• To do:
In the records that come next, find every line with "iResolution". Return those lines.

• Provided records:

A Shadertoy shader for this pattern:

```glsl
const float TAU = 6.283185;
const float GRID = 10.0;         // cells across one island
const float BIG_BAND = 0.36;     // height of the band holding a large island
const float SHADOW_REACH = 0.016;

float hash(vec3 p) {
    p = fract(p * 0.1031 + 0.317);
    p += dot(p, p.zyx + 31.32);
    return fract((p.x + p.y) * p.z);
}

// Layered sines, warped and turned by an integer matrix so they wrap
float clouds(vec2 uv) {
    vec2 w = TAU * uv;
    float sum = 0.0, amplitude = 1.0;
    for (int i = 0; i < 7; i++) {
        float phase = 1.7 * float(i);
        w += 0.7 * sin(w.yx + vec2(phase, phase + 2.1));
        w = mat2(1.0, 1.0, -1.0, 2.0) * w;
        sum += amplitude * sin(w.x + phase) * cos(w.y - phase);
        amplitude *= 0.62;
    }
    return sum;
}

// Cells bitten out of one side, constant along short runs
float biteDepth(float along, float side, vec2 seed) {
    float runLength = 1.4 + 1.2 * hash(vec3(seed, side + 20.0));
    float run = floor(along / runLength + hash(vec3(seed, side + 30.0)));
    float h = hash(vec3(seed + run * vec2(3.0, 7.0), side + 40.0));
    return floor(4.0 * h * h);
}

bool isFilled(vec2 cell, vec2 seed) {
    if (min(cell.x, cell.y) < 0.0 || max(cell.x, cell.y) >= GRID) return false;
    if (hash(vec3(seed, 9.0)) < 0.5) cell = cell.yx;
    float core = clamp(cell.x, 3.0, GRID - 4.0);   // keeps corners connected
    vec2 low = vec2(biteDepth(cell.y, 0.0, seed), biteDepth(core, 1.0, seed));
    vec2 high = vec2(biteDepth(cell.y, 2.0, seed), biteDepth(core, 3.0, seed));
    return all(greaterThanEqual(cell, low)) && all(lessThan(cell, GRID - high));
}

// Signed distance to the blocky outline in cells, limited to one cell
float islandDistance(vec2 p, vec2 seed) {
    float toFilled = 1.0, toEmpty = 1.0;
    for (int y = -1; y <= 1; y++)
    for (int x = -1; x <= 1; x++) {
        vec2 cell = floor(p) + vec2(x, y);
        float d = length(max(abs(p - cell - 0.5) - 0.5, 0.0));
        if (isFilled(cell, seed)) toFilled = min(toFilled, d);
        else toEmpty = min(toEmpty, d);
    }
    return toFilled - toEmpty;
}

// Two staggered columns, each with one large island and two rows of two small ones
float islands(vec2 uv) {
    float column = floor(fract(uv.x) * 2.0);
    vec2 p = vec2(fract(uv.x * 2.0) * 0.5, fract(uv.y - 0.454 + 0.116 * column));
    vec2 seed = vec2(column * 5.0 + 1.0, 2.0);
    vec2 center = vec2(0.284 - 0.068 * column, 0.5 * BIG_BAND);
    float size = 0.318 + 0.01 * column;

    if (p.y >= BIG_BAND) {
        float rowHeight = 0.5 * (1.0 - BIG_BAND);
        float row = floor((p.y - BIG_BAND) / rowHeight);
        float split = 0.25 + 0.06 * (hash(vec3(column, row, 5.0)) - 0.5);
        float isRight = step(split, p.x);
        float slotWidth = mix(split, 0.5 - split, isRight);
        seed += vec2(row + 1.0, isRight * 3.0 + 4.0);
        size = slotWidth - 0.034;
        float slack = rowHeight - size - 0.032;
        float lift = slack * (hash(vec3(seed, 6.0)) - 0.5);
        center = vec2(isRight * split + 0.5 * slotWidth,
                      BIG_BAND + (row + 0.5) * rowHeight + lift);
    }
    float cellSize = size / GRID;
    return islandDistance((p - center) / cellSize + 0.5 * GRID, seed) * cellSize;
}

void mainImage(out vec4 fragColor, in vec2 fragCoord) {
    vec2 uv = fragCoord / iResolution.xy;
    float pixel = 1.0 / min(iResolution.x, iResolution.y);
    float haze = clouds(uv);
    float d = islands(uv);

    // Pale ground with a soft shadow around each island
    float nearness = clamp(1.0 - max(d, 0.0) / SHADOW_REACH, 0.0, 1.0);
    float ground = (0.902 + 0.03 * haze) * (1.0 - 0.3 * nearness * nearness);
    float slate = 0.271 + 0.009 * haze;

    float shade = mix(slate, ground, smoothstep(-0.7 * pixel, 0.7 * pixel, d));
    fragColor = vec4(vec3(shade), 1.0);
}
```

==

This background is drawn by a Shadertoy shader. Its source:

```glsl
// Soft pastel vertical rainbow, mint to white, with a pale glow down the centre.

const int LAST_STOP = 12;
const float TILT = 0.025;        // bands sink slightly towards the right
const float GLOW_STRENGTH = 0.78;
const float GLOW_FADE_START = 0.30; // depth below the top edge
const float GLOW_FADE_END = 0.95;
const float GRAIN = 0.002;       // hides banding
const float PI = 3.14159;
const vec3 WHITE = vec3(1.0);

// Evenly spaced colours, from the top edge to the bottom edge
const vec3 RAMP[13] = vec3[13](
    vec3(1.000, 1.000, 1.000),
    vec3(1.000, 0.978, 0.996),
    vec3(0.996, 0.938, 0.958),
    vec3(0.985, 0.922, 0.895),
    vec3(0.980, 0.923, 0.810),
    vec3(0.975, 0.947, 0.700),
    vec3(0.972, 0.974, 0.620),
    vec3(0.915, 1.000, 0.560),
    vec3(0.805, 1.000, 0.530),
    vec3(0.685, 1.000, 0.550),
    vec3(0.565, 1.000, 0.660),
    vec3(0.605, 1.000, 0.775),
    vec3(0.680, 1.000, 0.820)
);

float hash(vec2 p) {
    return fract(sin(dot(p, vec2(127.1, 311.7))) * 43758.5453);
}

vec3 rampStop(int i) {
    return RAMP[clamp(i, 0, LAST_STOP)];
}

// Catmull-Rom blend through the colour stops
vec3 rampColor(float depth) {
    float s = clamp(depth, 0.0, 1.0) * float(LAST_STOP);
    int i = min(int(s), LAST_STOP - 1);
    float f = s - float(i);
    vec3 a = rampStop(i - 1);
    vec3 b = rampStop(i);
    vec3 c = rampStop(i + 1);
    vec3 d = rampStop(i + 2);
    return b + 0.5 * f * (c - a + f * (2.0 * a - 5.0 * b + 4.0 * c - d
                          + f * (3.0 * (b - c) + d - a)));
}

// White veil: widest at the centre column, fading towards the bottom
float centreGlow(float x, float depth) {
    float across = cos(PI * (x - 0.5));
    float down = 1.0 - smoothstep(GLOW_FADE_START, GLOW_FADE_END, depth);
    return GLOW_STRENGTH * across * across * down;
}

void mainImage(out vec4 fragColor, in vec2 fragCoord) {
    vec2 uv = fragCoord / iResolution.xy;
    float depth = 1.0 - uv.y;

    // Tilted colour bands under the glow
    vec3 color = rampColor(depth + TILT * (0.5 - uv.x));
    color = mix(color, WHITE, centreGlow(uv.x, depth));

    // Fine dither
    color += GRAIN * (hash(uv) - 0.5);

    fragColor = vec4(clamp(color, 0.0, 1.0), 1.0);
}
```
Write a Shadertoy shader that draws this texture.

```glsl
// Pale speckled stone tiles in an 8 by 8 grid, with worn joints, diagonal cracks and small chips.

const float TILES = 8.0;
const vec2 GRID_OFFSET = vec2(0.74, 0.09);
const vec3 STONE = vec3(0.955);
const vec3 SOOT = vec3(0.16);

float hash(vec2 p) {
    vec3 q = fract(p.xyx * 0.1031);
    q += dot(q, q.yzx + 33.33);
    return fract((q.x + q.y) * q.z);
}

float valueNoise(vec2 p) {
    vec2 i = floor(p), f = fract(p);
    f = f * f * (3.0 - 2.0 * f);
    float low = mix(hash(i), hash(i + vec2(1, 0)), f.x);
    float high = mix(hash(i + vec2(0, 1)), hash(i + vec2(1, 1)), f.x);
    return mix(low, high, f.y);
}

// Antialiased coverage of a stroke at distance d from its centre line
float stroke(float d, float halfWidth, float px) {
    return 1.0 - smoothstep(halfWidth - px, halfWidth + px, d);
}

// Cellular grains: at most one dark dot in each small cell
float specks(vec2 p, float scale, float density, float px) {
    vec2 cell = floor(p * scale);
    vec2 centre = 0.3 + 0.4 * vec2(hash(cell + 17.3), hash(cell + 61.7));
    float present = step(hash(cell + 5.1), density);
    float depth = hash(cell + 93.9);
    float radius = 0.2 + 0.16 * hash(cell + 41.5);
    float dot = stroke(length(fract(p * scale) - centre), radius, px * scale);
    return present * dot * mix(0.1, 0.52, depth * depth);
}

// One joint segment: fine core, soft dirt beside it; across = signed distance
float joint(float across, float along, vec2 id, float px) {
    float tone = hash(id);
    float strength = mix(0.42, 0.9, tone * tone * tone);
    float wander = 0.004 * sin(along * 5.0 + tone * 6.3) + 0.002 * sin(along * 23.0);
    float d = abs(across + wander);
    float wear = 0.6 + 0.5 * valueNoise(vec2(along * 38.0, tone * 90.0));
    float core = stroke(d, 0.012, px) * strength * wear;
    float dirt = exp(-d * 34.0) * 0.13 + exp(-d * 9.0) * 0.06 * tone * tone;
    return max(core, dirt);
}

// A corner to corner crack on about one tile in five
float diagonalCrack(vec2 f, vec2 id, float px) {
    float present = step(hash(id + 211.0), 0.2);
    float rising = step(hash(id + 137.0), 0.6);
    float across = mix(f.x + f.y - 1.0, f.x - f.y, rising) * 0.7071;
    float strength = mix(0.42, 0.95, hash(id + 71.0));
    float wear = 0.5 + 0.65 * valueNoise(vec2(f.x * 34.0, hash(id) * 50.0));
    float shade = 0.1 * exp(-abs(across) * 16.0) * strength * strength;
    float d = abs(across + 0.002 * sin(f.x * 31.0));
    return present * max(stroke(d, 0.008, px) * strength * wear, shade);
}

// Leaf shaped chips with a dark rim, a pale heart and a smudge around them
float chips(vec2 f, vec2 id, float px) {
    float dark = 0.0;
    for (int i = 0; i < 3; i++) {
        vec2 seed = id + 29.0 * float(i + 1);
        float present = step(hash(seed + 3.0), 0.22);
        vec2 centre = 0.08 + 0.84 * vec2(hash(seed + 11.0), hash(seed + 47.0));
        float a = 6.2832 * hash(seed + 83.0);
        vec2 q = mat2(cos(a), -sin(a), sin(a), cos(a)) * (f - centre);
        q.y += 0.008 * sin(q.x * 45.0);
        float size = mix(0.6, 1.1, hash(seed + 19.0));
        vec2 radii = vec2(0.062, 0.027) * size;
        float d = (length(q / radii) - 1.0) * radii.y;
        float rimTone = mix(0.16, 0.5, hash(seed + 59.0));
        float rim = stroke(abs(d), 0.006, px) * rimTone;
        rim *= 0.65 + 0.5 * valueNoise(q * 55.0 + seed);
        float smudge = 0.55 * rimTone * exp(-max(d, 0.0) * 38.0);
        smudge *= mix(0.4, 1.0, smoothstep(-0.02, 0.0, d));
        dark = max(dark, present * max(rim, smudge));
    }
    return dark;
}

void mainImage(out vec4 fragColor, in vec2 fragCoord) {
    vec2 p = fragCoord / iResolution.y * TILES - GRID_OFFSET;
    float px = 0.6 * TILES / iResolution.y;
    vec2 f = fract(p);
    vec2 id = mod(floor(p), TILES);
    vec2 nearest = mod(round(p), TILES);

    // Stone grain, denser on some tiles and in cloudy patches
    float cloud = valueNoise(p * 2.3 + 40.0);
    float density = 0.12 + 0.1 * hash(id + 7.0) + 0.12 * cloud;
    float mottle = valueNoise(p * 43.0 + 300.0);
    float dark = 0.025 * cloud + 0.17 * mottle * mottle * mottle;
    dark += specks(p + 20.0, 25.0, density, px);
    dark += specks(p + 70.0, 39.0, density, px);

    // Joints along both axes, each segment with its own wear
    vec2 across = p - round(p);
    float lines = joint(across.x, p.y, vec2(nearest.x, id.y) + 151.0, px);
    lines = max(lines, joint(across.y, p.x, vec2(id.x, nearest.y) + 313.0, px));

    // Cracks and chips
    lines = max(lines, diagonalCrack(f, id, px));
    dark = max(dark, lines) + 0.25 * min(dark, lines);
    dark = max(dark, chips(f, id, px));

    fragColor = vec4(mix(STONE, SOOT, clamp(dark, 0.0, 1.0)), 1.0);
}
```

• Answer area:
    vec2 uv = fragCoord / iResolution.xy;
    float pixel = 1.0 / min(iResolution.x, iResolution.y);
    vec2 uv = fragCoord / iResolution.xy;
    vec2 p = fragCoord / iResolution.y * TILES - GRID_OFFSET;
    float px = 0.6 * TILES / iResolution.y;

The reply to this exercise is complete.